• **EXERCISE PROMPT**: You are asked to filter the data below and copy every line holding "return".

Source texts of formatted documents:
"""
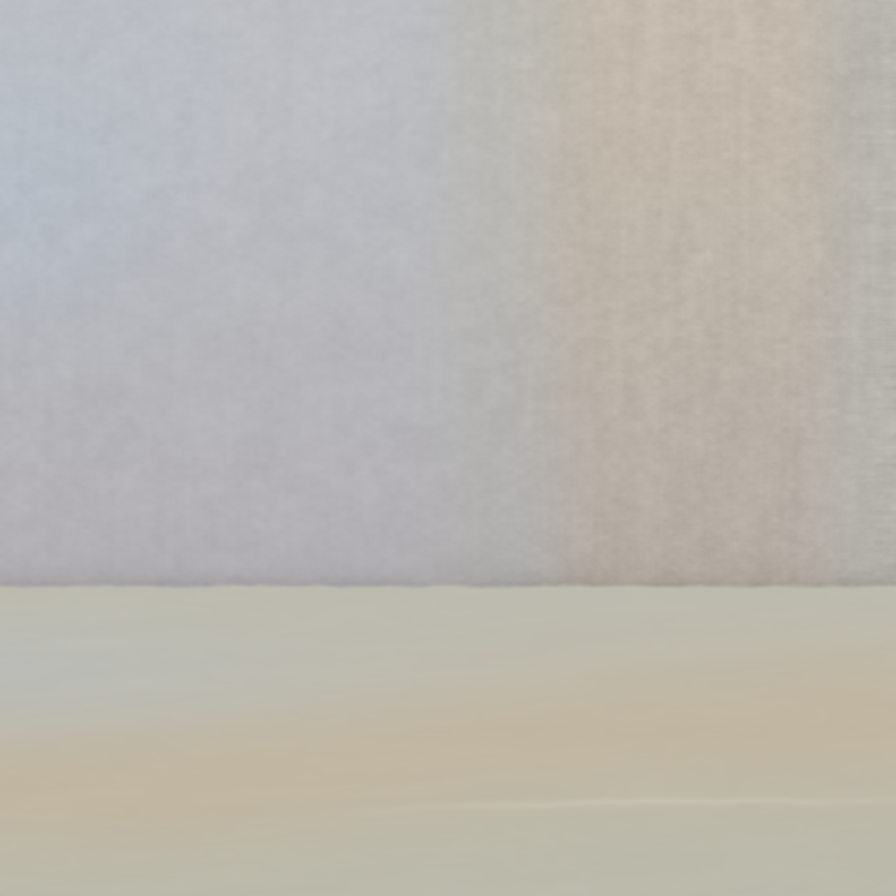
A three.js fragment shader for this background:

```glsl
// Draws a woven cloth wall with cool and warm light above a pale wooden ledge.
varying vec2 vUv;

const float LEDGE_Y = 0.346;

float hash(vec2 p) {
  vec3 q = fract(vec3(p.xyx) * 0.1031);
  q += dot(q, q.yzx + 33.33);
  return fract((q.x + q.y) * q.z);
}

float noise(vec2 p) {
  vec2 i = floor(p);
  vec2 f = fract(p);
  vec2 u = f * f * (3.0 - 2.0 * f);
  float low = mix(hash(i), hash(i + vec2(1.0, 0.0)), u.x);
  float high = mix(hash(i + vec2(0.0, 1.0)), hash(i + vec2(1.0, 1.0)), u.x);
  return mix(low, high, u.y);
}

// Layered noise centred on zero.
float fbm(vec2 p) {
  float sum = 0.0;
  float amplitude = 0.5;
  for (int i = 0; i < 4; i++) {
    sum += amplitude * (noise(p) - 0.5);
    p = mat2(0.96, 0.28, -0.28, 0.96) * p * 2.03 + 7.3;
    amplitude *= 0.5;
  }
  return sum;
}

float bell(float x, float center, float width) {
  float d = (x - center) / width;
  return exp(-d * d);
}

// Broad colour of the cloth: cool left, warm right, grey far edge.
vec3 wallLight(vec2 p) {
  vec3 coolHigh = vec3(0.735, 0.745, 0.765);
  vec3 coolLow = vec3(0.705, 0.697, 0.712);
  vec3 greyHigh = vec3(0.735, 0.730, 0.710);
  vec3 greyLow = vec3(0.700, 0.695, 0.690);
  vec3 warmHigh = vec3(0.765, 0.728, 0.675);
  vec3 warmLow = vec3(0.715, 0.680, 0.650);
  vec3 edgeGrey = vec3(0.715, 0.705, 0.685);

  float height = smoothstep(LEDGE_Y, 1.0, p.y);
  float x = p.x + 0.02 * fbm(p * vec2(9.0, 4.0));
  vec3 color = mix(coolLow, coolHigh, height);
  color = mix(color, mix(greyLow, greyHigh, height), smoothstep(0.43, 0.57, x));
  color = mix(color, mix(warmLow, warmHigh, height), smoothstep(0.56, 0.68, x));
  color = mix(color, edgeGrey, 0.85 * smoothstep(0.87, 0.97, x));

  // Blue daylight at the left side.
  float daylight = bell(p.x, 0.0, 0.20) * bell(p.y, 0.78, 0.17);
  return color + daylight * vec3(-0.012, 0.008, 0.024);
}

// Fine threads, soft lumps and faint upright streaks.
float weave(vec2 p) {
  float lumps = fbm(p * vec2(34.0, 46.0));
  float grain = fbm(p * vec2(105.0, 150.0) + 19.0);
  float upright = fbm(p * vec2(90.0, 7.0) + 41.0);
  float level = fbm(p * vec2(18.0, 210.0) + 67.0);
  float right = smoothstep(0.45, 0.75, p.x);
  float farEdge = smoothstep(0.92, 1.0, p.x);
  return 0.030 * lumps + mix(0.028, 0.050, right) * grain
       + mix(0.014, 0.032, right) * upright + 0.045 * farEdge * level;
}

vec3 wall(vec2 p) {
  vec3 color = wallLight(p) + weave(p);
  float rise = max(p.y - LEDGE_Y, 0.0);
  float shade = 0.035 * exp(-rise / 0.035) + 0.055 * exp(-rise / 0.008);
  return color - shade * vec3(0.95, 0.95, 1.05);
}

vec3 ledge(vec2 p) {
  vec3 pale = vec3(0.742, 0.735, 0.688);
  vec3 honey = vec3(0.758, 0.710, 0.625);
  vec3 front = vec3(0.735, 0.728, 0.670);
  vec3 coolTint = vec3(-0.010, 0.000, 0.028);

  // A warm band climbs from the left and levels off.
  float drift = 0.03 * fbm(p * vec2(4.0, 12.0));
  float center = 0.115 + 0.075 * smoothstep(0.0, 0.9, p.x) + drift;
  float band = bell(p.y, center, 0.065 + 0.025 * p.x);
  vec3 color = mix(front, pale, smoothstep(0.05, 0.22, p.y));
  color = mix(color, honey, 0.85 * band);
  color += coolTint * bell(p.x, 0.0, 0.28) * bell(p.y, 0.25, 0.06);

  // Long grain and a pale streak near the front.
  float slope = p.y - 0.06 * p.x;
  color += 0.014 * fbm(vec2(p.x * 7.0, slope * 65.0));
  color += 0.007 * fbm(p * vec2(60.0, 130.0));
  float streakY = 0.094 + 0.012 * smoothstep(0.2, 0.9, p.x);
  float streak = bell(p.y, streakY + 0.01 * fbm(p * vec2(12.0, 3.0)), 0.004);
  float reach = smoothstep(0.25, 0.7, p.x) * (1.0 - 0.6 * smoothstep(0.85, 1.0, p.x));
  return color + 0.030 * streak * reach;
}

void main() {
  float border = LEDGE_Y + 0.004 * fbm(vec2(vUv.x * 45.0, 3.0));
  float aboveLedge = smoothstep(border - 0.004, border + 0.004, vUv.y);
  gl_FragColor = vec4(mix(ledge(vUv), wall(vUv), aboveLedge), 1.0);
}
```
"""
• **ANSWER BELOW**:
  return fract((q.x + q.y) * q.z);
  return mix(low, high, u.y);
  return sum;
  return exp(-d * d);
  return color + daylight * vec3(-0.012, 0.008, 0.024);
  return 0.030 * lumps + mix(0.028, 0.050, right) * grain
  return color - shade * vec3(0.95, 0.95, 1.05);
  return color + 0.030 * streak * reach;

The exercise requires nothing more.